The case for a smaller Defender has been clear for years, as product strategy types at Land Rover (is that still a valid name?) have known for more than a decade. But the advent of the latest full sized Defender four years ago has only made it stronger.

Main reasons: size and cost. Back in 1948, a Land Rover was 3.3metres long, considerably shorter than today’s Mini or a Fiat 500

READ MORE: 'Baby Defender' to join JLR's compact SUV lineup by 2027

Even the longer wheelbase version that bobbed up after a few years was shorter than today’s Ford Focus. If off-road capability still concerns the modern creators of Defenders — and their care with electronic traction, ground clearance, hardware durability and tyre spec shows it does — then compactness is a big asset they can no longer use.

Back in the day, even a humble Freelander could do better than a Range Rover in some arduous conditions, because it was smaller. And stories abound of Suzuki Jimnys — and even Fiat Panda 4x4s — outdoing Defenders on grounds of weight and size. Drive today’s Defender on road and you’ll discover that in some common conditions, London’s suburban streets for instance, the current Defender is just too big. 

If JLR wants its staple model to be relevant in the country’s major population areas, size matters. And especially width.

Second, it can’t be ideal that the cheapest of a family of off-roaders starts at £50,000-plus. Especially since it’ll be £60,000-plus in today’s money when compulsory EV models arrive. Leaves a yawning space for rivals, notably Chinese, to pile into your strongest markets at £25k less with products that do nearly as good a job.

Finally, there are the marketing concerns: today’s Defender is earmarked for a long life.
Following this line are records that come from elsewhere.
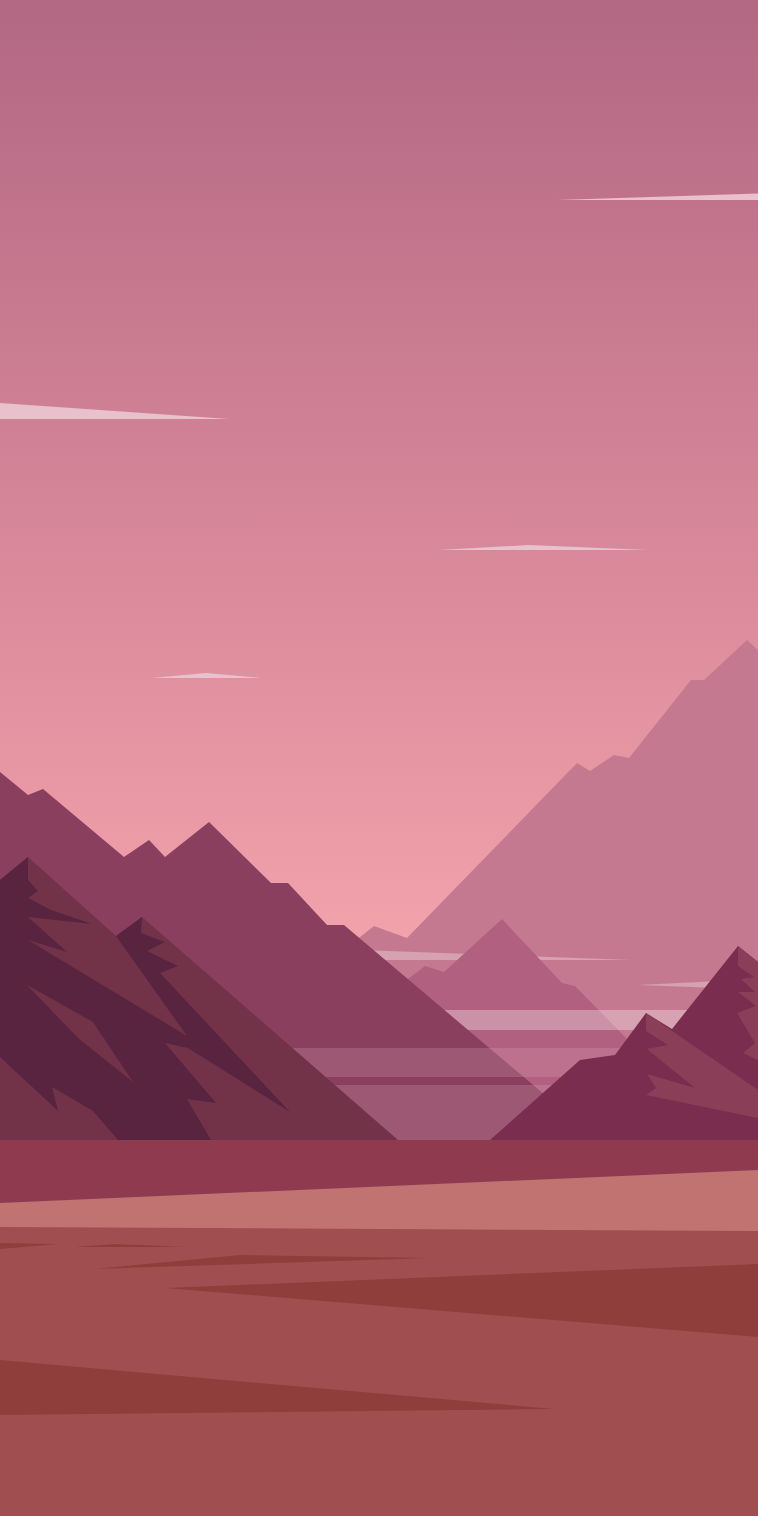
<!DOCTYPE html>
<html lang="en">
<head>
<meta charset="utf-8">
<title>Desert mountains at dusk</title>
<style>
:root {
  --sky-top: #b26783;
  --sky-mid: #d28396;
  --sky-low: #f2a2ab;
  --cloud: #e8c1cd;
  --wisp: #d6a2b2;
  --far-range: #c57991;
  --middle-peak: #b2607f;
  --left-range: #893f5d;
  --left-lit: #723349;
  --left-shade: #582440;
  --right-shade: #7b2d50;
  --right-lit: #8b3e58;
  --plain-back: #903a4f;
  --dune-light: #c07370;
  --sand: #a04e50;
  --sand-shadow: #903e3c;
}
html, body { margin: 0; height: 100%; overflow: hidden; }
.landscape { display: block; width: 758px; height: 1516px; }
.clouds { fill: var(--cloud); }
.wisps { fill: var(--wisp); }
.far-range { fill: var(--far-range); }
.middle-peak { fill: var(--middle-peak); }
.bright-mist { fill: #fff; fill-opacity: .31; }
.haze { fill: #dca9b8; fill-opacity: .24; }
.left-range { fill: var(--left-range); }
.left-lit { fill: var(--left-lit); }
.left-shade { fill: var(--left-shade); }
.right-shade { fill: var(--right-shade); }
.right-lit { fill: var(--right-lit); }
.plain-back { fill: var(--plain-back); }
.dune-light { fill: var(--dune-light); }
.sand { fill: var(--sand); }
.sand-shadows { fill: var(--sand-shadow); }
</style>
</head>
<body>
<svg class="landscape" viewBox="0 0 758 1516" role="img" aria-label="Pink dusk sky over layered mountains and a red desert plain">
  <defs>
    <linearGradient id="sky" gradientUnits="userSpaceOnUse" x1="0" y1="0" x2="0" y2="940">
      <stop offset="0" stop-color="var(--sky-top)"/>
      <stop offset=".5" stop-color="var(--sky-mid)"/>
      <stop offset="1" stop-color="var(--sky-low)"/>
    </linearGradient>
  </defs>

  <rect width="758" height="1516" fill="url(#sky)"/>

  <g class="clouds">
    <polygon points="558,200 758,193.5 758,200"/>
    <polygon points="0,403 229,419 0,419"/>
    <polygon points="439,550 529,545 648,550"/>
    <polygon points="152,678 206,673 261,678"/>
  </g>

  <polygon class="far-range" points="340,953 374,926 407,938 577,763 590,771 614,755 629,758 691,680 704,680 747,640 758,650 758,1140 340,1140"/>

  <g class="wisps">
    <polygon points="360,950 632,960 360,960"/>
    <polygon points="638,985 720,981 720,988"/>
  </g>

  <polygon class="middle-peak" points="380,1000 425,966 444,972 502,919 562,983 575,986 680,1093 680,1140 380,1140"/>
  <rect class="bright-mist" x="440" y="1010" width="318" height="20"/>

  <polygon class="left-range" points="0,772 28,795 43,789 124,857 149,840 165,857 209,822 271,883 288,883 327,925 344,925 598,1140 0,1140"/>

  <g class="haze">
    <rect x="270" y="1048" width="488" height="29"/>
    <rect x="270" y="1085" width="488" height="55"/>
  </g>

  <g id="left-peaks">
    <polygon class="left-lit" points="0,880 28,857 116,936 142,917 398,1140 0,1140"/>
    <polygon class="left-shade" points="0,880 28,857 28,880 38,891 28,898 51,910 92,924 28,917 67,952 28,940 187,1036 116,936 142,917 141,933 165,942 147,951 178,966 160,973 290,1112 188,1048 165,1043 216,1103 187,1099 211,1140 118,1140 93,1111 52,1087 58,1111 0,1057"/>
    <polygon class="left-lit" points="27,985 93,1022 133,1082 78,1038"/>
  </g>

  <g id="right-peaks">
    <polygon class="right-shade" points="490,1140 580,1060 615,1055 646,1013 672,1029 738,946 758,962 758,1140"/>
    <polygon class="right-lit" points="738,946 758,962 758,1060 743,1053 755,1043 737,1013 756,1006 738,992 755,992 741,979 754,977 738,966"/>
    <polygon class="right-lit" points="646,1013 758,1090 758,1118 646,1095 656,1088 647,1074 695,1088 647,1049 668,1045 646,1031"/>
  </g>

  <g id="desert-floor">
    <rect class="plain-back" y="1140" width="758" height="100"/>
    <polygon class="dune-light" points="0,1203 758,1170 758,1240 0,1240"/>
    <polygon class="sand" points="0,1227 758,1231 758,1516 0,1516"/>
    <g class="sand-shadows">
      <polygon points="0,1243 58,1244 0,1249"/>
      <polygon points="75,1247 115,1244 186,1247"/>
      <polygon points="94,1269 240,1255 429,1258"/>
      <polygon points="165,1288 758,1264 758,1337"/>
      <polygon points="0,1360 554,1409 0,1415"/>
    </g>
  </g>
</svg>
</body>
</html>
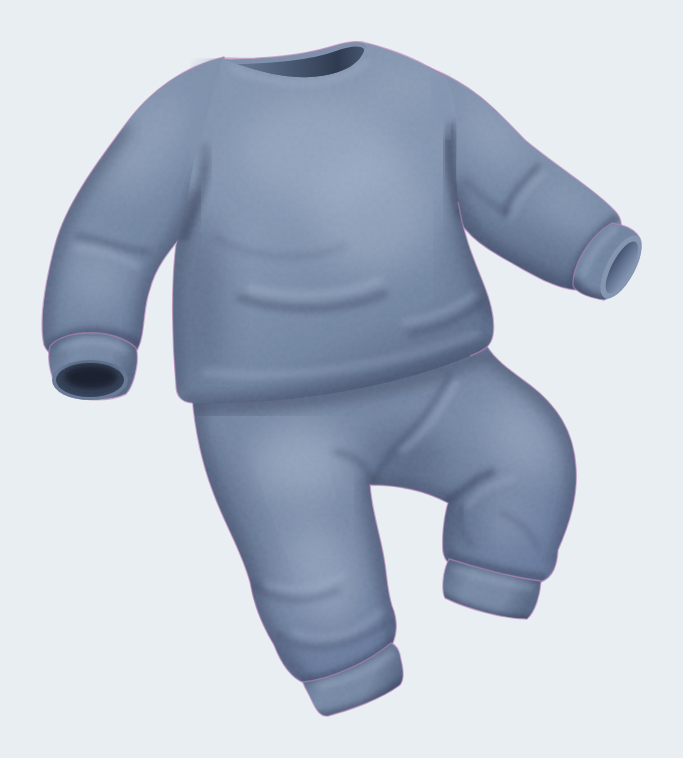
<!DOCTYPE html>
<html lang="en">
<head>
<meta charset="utf-8">
<title>Blue sweatsuit</title>
<style>
:root {
  --backdrop: #e8eef2;
  --light: #a3b2c9;
  --cloth: #8294ae;
  --mid: #6d809c;
  --shade: #4d5d7a;
  --deep: #2d3650;
  --ink: #1b2330;
  --rim: #b585b8;
}
html, body { margin: 0; height: 100%; overflow: hidden; background: var(--backdrop); }
svg { display: block; width: 683px; height: 758px; }
.rim { fill: none; stroke: var(--rim); stroke-width: 1.4; opacity: .65; }
.edge { fill: none; stroke: var(--deep); stroke-width: 16; opacity: .5; filter: url(#soft); }
.glow { fill: var(--light); filter: url(#wide); }
.dim { fill: var(--shade); filter: url(#wide); }
.fold { fill: none; stroke: var(--deep); stroke-linecap: round; filter: url(#fine); }
.ridge { fill: none; stroke: var(--light); stroke-linecap: round; filter: url(#fine); }
.grain { filter: url(#weave); opacity: .13; mix-blend-mode: soft-light; }
</style>
</head>
<body>
<svg viewBox="0 0 683 758" role="img" aria-label="Floating blue sweatshirt and trousers with soft clay-like folds">
<defs>
  <filter id="fine" x="-30%" y="-60%" width="160%" height="220%"><feGaussianBlur stdDeviation="3"/></filter>
  <filter id="soft" x="-20%" y="-20%" width="140%" height="140%"><feGaussianBlur stdDeviation="8"/></filter>
  <filter id="wide" x="-60%" y="-60%" width="220%" height="220%"><feGaussianBlur stdDeviation="17"/></filter>
  <filter id="weave" x="0" y="0" width="100%" height="100%">
    <feTurbulence type="fractalNoise" baseFrequency=".22" numOctaves="3" seed="4"/>
    <feColorMatrix type="saturate" values="0"/>
    <feComponentTransfer result="noise"><feFuncA type="linear" slope="0" intercept="1"/></feComponentTransfer>
    <feComposite in="noise" in2="SourceGraphic" operator="in"/>
  </filter>
  <linearGradient id="torso-fill" x1=".1" y1="0" x2=".5" y2="1">
    <stop offset="0" stop-color="#8294ae"/><stop offset=".5" stop-color="#8395b0"/><stop offset=".85" stop-color="#7184a0"/><stop offset="1" stop-color="#5c6d8a"/>
  </linearGradient>
  <linearGradient id="arm-fill" x1=".2" y1="0" x2=".7" y2="1">
    <stop offset="0" stop-color="#8798b2"/><stop offset=".55" stop-color="#7386a2"/><stop offset="1" stop-color="#66789a"/>
  </linearGradient>
  <linearGradient id="sleeve-fill" x1=".6" y1="0" x2=".3" y2="1">
    <stop offset="0" stop-color="#8697b2"/><stop offset=".6" stop-color="#7285a1"/><stop offset="1" stop-color="#4f5f7c"/>
  </linearGradient>
  <linearGradient id="leg-fill" x1="0" y1="0" x2=".6" y2="1">
    <stop offset="0" stop-color="#71839f"/><stop offset=".5" stop-color="#7789a5"/><stop offset="1" stop-color="#64769a"/>
  </linearGradient>
  <linearGradient id="cuff-fill" x1="0" y1="0" x2="1" y2=".3">
    <stop offset="0" stop-color="#536480"/><stop offset=".35" stop-color="#7689a5"/><stop offset=".75" stop-color="#7486a2"/><stop offset="1" stop-color="#566783"/>
  </linearGradient>
  <linearGradient id="neck-fill" x1="0" y1="0" x2="1" y2="0">
    <stop offset="0" stop-color="#6a7c97"/><stop offset=".4" stop-color="#4c5c76"/><stop offset=".8" stop-color="#303b50"/><stop offset="1" stop-color="#46556e"/>
  </linearGradient>
  <linearGradient id="hole-fill" x1="0" y1="0" x2="1" y2=".3">
    <stop offset="0" stop-color="#3c4963"/><stop offset=".5" stop-color="#5f7190"/><stop offset="1" stop-color="#8193ae"/>
  </linearGradient>

  <path id="trousers" d="M192 396C195 432 203 466 213 492C225 525 241 550 250 582C254 606 262 625 274 645C282 666 292 678 304 683C340 680 372 664 392 645C398 632 397 618 392 606C387 590 387 575 384 558C380 534 372 512 370 485C396 485 424 490 448 503C443 520 442 540 443 552C445 560 447 563 455 566L541 582C553 577 557 566 558 550C569 525 578 498 576 468C574 430 556 405 530 385C511 371 495 360 487 346L330 340Z"/>
  <path id="left-hem" d="M303 682C332 679 370 661 391 643C397 645 400 652 401 660C404 672 404 680 400 685C380 700 347 711 328 716C319 717 315 707 311 699C308 692 304 687 303 682Z"/>
  <path id="right-hem" d="M449 559C474 567 515 578 541 581C540 596 535 612 527 619C503 619 465 608 445 598C441 590 443 570 449 559Z"/>
  <path id="torso" d="M222 58C250 70 285 79 310 77C345 75 364 62 366 43C394 50 424 62 446 78C464 110 452 160 458 202C464 238 475 262 484 285C492 305 495 323 493 335C491 346 485 350 470 356C400 385 300 405 192 403C181 402 176 395 176 385C172 340 171 285 176 245C184 224 188 190 194 160Z"/>
  <path id="left-sleeve" d="M224 57C185 66 150 90 125 125C96 164 66 204 55 245C45 283 39 322 44 345C50 358 60 360 70 358L136 352C146 336 142 311 150 289C156 266 170 250 186 231C204 200 228 164 238 118Z"/>
  <path id="left-cuff" d="M50 346C66 328 116 328 136 348C140 360 134 386 126 394C110 402 75 402 60 392C52 382 46 360 50 346Z"/>
  <path id="right-sleeve" d="M428 67C480 88 500 115 525 140C555 165 595 190 612 208C620 215 622 222 621 228L577 290C556 289 531 274 510 262C490 251 476 242 466 230C449 212 440 140 428 67Z"/>
  <path id="right-cuff" d="M612 223C626 225 639 231 641 242C642 264 625 292 604 300C591 298 578 294 573 286C572 265 590 235 612 223Z"/>

  <clipPath id="in-trousers"><use href="#trousers"/></clipPath>
  <clipPath id="in-left-hem"><use href="#left-hem"/></clipPath>
  <clipPath id="in-right-hem"><use href="#right-hem"/></clipPath>
  <clipPath id="in-torso"><use href="#torso"/></clipPath>
  <clipPath id="in-left-sleeve"><use href="#left-sleeve"/></clipPath>
  <clipPath id="in-left-cuff"><use href="#left-cuff"/></clipPath>
  <clipPath id="in-right-sleeve"><use href="#right-sleeve"/></clipPath>
  <clipPath id="in-right-cuff"><use href="#right-cuff"/></clipPath>
</defs>

<rect width="683" height="758" fill="var(--backdrop)"/>

<g id="bottoms">
  <g clip-path="url(#in-trousers)">
    <use href="#trousers" fill="url(#leg-fill)"/>
    <ellipse class="glow" cx="300" cy="462" rx="48" ry="40" opacity=".6"/>
    <ellipse class="glow" cx="322" cy="575" rx="34" ry="58" transform="rotate(-18 322 575)" opacity=".55"/>
    <ellipse class="glow" cx="522" cy="440" rx="30" ry="45" transform="rotate(-30 522 440)" opacity=".5"/>
    <ellipse class="glow" cx="505" cy="520" rx="28" ry="24" opacity=".3"/>
    <ellipse class="dim" cx="405" cy="460" rx="42" ry="32" opacity=".7"/>
    <ellipse class="dim" cx="235" cy="520" rx="16" ry="80" transform="rotate(-20 235 520)" opacity=".55"/>
    <ellipse class="dim" cx="460" cy="520" rx="16" ry="42" opacity=".65"/>
    <path class="edge" d="M192 404C250 408 390 396 487 352"/>
    <path class="edge" d="M192 396C195 432 203 466 213 492C225 525 241 550 250 582C254 606 262 625 274 645L304 683"/>
    <path class="edge" d="M392 645C398 632 397 618 392 606C384 570 372 520 370 485C396 485 424 490 448 503C443 520 442 545 443 560" opacity=".4"/>
    <path class="edge" d="M487 350C520 380 574 410 576 468C577 500 565 530 556 570" stroke-width="9" opacity=".3"/>
    <path class="fold" d="M374 480C384 460 398 444 418 424C430 410 440 394 450 376" stroke-width="5" opacity=".4"/>
    <path class="ridge" d="M402 450C424 436 440 410 456 382" stroke-width="6" opacity=".45"/>
    <path class="fold" d="M448 500C468 490 470 480 492 472" stroke-width="7" opacity=".5"/>
    <path class="ridge" d="M468 506C478 492 492 484 514 478" stroke-width="6" opacity=".35"/>
    <path class="fold" d="M462 508C458 524 462 536 472 546M500 512C520 522 532 532 538 548" stroke-width="4" opacity=".3"/>
    <path class="fold" d="M336 452C356 456 366 464 372 482" stroke-width="6" opacity=".3"/>
    <path class="fold" d="M252 584C278 604 310 604 338 590M278 634C300 654 340 654 388 622" stroke-width="6" opacity=".27"/>
    <path class="ridge" d="M268 585C294 592 320 590 344 574M294 632C324 644 356 636 380 612" stroke-width="6" opacity=".35"/>
    <path class="fold" d="M304 680C336 678 372 660 394 640M448 556C476 565 516 576 544 578" stroke-width="8" opacity=".5"/>
    <use class="grain" href="#trousers"/>
  </g>
  <use class="rim" href="#trousers"/>
  <g clip-path="url(#in-left-hem)">
    <use href="#left-hem" fill="url(#cuff-fill)"/>
    <path class="fold" d="M318 718C350 714 384 700 406 682" stroke-width="12" opacity=".5"/>
    <path class="fold" d="M303 680C334 678 370 660 391 642" stroke-width="4" opacity=".5"/>
    <path class="ridge" d="M318 686C346 682 374 668 392 654" stroke-width="5" opacity=".45"/>
    <use class="grain" href="#left-hem"/>
  </g>
  <use class="rim" href="#left-hem"/>
  <g clip-path="url(#in-right-hem)">
    <use href="#right-hem" fill="url(#cuff-fill)"/>
    <path class="fold" d="M440 598C465 612 503 622 530 622" stroke-width="12" opacity=".6"/>
    <path class="fold" d="M449 558C474 566 515 577 541 580" stroke-width="4" opacity=".5"/>
    <path class="ridge" d="M456 570C482 578 510 584 532 588" stroke-width="5" opacity=".4"/>
    <use class="grain" href="#right-hem"/>
  </g>
  <use class="rim" href="#right-hem"/>
</g>

<g id="sweatshirt">
  <g clip-path="url(#in-right-sleeve)">
    <use href="#right-sleeve" fill="url(#sleeve-fill)"/>
    <ellipse class="glow" cx="492" cy="138" rx="22" ry="42" transform="rotate(-42 492 138)" opacity=".45"/>
    <ellipse class="glow" cx="566" cy="206" rx="38" ry="18" transform="rotate(35 566 206)" opacity=".4"/>
    <path class="edge" d="M452 180C456 230 490 251 510 262C531 274 556 289 577 292" stroke-width="22"/>
    <path class="fold" d="M538 166C526 180 512 190 504 214" stroke-width="5" opacity=".45"/>
    <path class="ridge" d="M544 172C530 186 518 198 511 218" stroke-width="4" opacity=".5"/>
    <path class="fold" d="M466 180C484 200 494 206 508 212" stroke-width="6" opacity=".25"/>
    <path class="fold" d="M616 218C596 232 574 258 572 290" stroke-width="7" opacity=".5"/>
    <use class="grain" href="#right-sleeve"/>
  </g>
  <use class="rim" href="#right-sleeve"/>

  <g clip-path="url(#in-right-cuff)">
    <use href="#right-cuff" fill="#7083a0"/>
    <path class="fold" d="M572 284C580 296 592 300 606 302" stroke-width="14" opacity=".6"/>
    <path class="ridge" d="M616 228C600 242 588 258 584 274" stroke-width="6" opacity=".45"/>
    <use class="grain" href="#right-cuff"/>
  </g>
  <use class="rim" href="#right-cuff"/>
  <g transform="rotate(28 621 267)">
    <ellipse cx="621" cy="267" rx="14" ry="35" fill="#8496b0"/>
    <ellipse cx="622" cy="267" rx="10" ry="29" fill="url(#hole-fill)"/>
  </g>

  <g clip-path="url(#in-left-sleeve)">
    <use href="#left-sleeve" fill="url(#arm-fill)"/>
    <ellipse class="glow" cx="150" cy="145" rx="28" ry="60" transform="rotate(38 150 145)" opacity=".4"/>
    <ellipse class="glow" cx="98" cy="278" rx="26" ry="34" opacity=".45"/>
    <path class="edge" d="M202 180C190 230 156 262 150 289C142 311 146 336 136 352" stroke-width="24"/>
    <path class="edge" d="M125 125C96 164 66 204 55 245C45 283 39 322 44 348" stroke-width="10" opacity=".4"/>
    <path class="fold" d="M78 236C100 238 122 250 148 252" stroke-width="6" opacity=".36"/>
    <path class="ridge" d="M76 248C98 248 118 258 138 266" stroke-width="6" opacity=".4"/>
    <path class="fold" d="M46 350C64 326 116 326 140 346" stroke-width="8" opacity=".5"/>
    <use class="grain" href="#left-sleeve"/>
  </g>
  <use class="rim" href="#left-sleeve"/>

  <g clip-path="url(#in-left-cuff)">
    <use href="#left-cuff" fill="url(#cuff-fill)"/>
    <path class="fold" d="M50 346C66 328 116 328 136 348" stroke-width="4" opacity=".45"/>
    <path class="ridge" d="M62 348C80 338 108 340 126 350" stroke-width="6" opacity=".4"/>
    <use class="grain" href="#left-cuff"/>
  </g>
  <use class="rim" href="#left-cuff"/>
  <ellipse cx="90" cy="380" rx="38" ry="20" fill="#687a96"/>
  <ellipse cx="90" cy="380" rx="34" ry="17" fill="#37445a"/>
  <ellipse cx="91" cy="377" rx="27" ry="12" fill="var(--ink)" filter="url(#fine)"/>

  <path id="collar-back" d="M220 59C262 60 304 55 330 47C346 42 360 39 368 45C372 58 350 82 310 82C275 82 245 70 220 59Z" fill="#7e90aa"/>
  <path id="neck-opening" d="M232 64C270 64 312 60 336 51C350 46 360 45 364 49C365 62 345 76 310 78C280 79 254 71 232 64Z" fill="url(#neck-fill)"/>

  <g clip-path="url(#in-torso)">
    <use href="#torso" fill="url(#torso-fill)"/>
    <ellipse class="glow" cx="318" cy="150" rx="80" ry="52" opacity=".45"/>
    <ellipse class="glow" cx="372" cy="212" rx="60" ry="60" opacity=".45"/>
    <ellipse class="glow" cx="400" cy="88" rx="36" ry="20" opacity=".3"/>
    <ellipse class="dim" cx="200" cy="300" rx="22" ry="90" opacity=".65"/>
    <ellipse class="dim" cx="464" cy="250" rx="14" ry="55" opacity=".45"/>
    <path class="edge" d="M196 190C176 230 171 285 172 320C172 350 174 370 176 392" stroke-width="20" opacity=".7"/>
    <path class="edge" d="M178 404C300 408 400 388 496 346" stroke-width="17" opacity=".6"/>
    <path class="edge" d="M452 130C452 200 475 262 494 320" stroke-width="8" opacity=".35"/>
    <path class="fold" d="M240 298C280 312 336 314 384 294" stroke-width="8" opacity=".32"/>
    <path class="ridge" d="M250 288C292 298 340 298 380 280" stroke-width="8" opacity=".42"/>
    <path class="fold" d="M410 334C440 328 464 318 482 302" stroke-width="6" opacity=".35"/>
    <path class="ridge" d="M404 322C432 318 456 308 474 294" stroke-width="6" opacity=".4"/>
    <path class="fold" d="M216 238C250 258 300 264 344 246" stroke-width="7" opacity=".13"/>
    <path class="ridge" d="M206 372C290 382 390 366 476 334" stroke-width="9" opacity=".28"/>
    <path class="fold" d="M204 148C208 172 200 200 184 236" stroke-width="10" opacity=".38"/>
    <path class="fold" d="M450 126C446 160 454 188 460 216" stroke-width="8" opacity=".4"/>
    <path class="ridge" d="M232 68C270 86 334 92 366 62" stroke-width="6" opacity=".4"/>
    <use class="grain" href="#torso"/>
  </g>
  <path id="shoulder-blend" d="M216 74C196 92 192 120 196 150" fill="none" stroke="#8294ae" stroke-width="26" stroke-linecap="round" opacity=".75" filter="url(#soft)"/>
  <path id="right-shoulder-blend" d="M434 84C444 98 448 114 448 130" fill="none" stroke="#8395b0" stroke-width="18" stroke-linecap="round" opacity=".75" filter="url(#soft)"/>
  <path class="rim" d="M222 58C262 60 304 55 330 47C346 42 358 40 366 43C394 50 424 62 446 78M176 245C171 285 172 340 176 385C176 395 181 402 192 403M458 202C464 238 475 262 484 285C492 305 495 323 493 335C491 346 485 350 470 356"/>
</g>
</svg>
</body>
</html>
What will stimulate interest in the putative Defender family over the next six years or so? Even Range Rover has support from Evoque. A small model is needed, and it’s already late.